Pick out each line of the records in which the word "mottling" appears.

[Plain-text document sources]
——————————

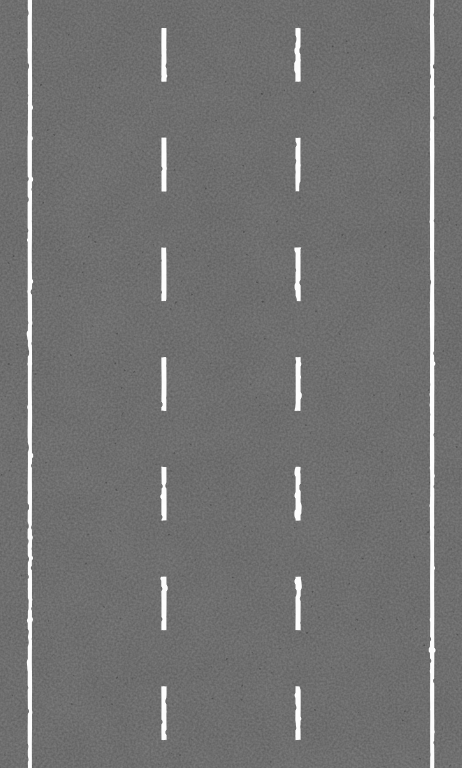
This texture is drawn by a WebGL 2 fragment shader. Its source:

```glsl
#version 300 es
precision highp float;

uniform vec2 u_resolution;
out vec4 fragColor;

// Random unit gradient for a lattice point
vec2 gradient(vec2 cell) {
    uvec2 q = uvec2(ivec2(cell)) * uvec2(1597334673u, 3812015801u);
    uint h = (q.x ^ q.y) * 1597334673u;
    h = (h ^ (h >> 15)) * 2246822519u;
    float angle = float((h >> 8) & 65535u) / 65536.0 * 6.28319;
    return vec2(cos(angle), sin(angle));
}

float gradientNoise(vec2 p) {
    vec2 i = floor(p), f = p - i;
    vec2 u = f * f * f * (f * (f * 6.0 - 15.0) + 10.0);
    vec2 e = vec2(1.0, 0.0);
    float low = mix(dot(gradient(i), f), dot(gradient(i + e), f - e), u.x);
    float high = mix(dot(gradient(i + e.yx), f - e.yx), dot(gradient(i + 1.0), f - 1.0), u.x);
    return mix(low, high, u.y);
}

// Fine grain, faint broad mottling and rare dark pits
vec3 asphalt(vec2 p) {
    vec2 q = mat2(0.8, 0.6, -0.6, 0.8) * p;
    float grain = 0.055 * gradientNoise(q * 310.0) + 0.045 * gradientNoise(p * 437.0 + 19.3);
    float mottling = 0.012 * gradientNoise(q * 24.0) + 0.008 * gradientNoise(p * 7.0 + 4.7);
    float pits = 0.12 * smoothstep(0.42, 0.7, gradientNoise(q * 190.0 + 71.5));
    return vec3(0.432 + grain + mottling - pits);
}

// Small bumps and nicks along one side of a painted line
float edgeWear(float y, float seed) {
    float drift = 0.0005 * gradientNoise(vec2(y * 23.0, seed));
    float chip = gradientNoise(vec2(y * 75.0, seed + 40.0));
    return drift + 0.0016 * sign(chip) * smoothstep(0.25, 0.5, abs(chip));
}

// Coverage of the four lines: solid outside, dashed between the lanes
float roadPaint(vec2 p, float pixel) {
    float laneWidth = 0.1746;
    float lane = floor(p.x / laneWidth);
    float x = p.x - (lane + 0.5) * laneWidth;
    bool solid = lane < -1.5 || lane > 0.5;

    float seed = lane * 9.37 + (x < 0.0 ? 0.41 : 4.63);
    float halfWidth = (solid ? 0.0027 : 0.0033) + edgeWear(p.y, seed);
    float across = clamp(0.5 + (halfWidth - abs(x)) / pixel, 0.0, 1.0);

    // Seven dashes down the canvas, each centred in its repeat
    float y = (fract(p.y * 7.0) - 0.5) / 7.0;
    float halfLength = 0.0349 + 0.0005 * gradientNoise(vec2(p.x * 300.0, floor(p.y * 7.0) + 0.5));
    float along = solid ? 1.0 : clamp(0.5 + (halfLength - abs(y)) / pixel, 0.0, 1.0);
    return across * along * step(abs(lane + 0.5), 1.6);
}

void main() {
    // Height is one unit, x is measured from the middle of the road
    vec2 p = (gl_FragCoord.xy - vec2(0.5 * u_resolution.x, 0.0)) / u_resolution.y;
    vec3 paint = vec3(0.99 + 0.01 * gradientNoise(p * 160.0));
    vec3 color = mix(asphalt(p), paint, roadPaint(p, 1.0 / u_resolution.y));
    fragColor = vec4(color, 1.0);
}
```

——————————

-- Solution below --
// Fine grain, faint broad mottling and rare dark pits
    float mottling = 0.012 * gradientNoise(q * 24.0) + 0.008 * gradientNoise(p * 7.0 + 4.7);
    return vec3(0.432 + grain + mottling - pits);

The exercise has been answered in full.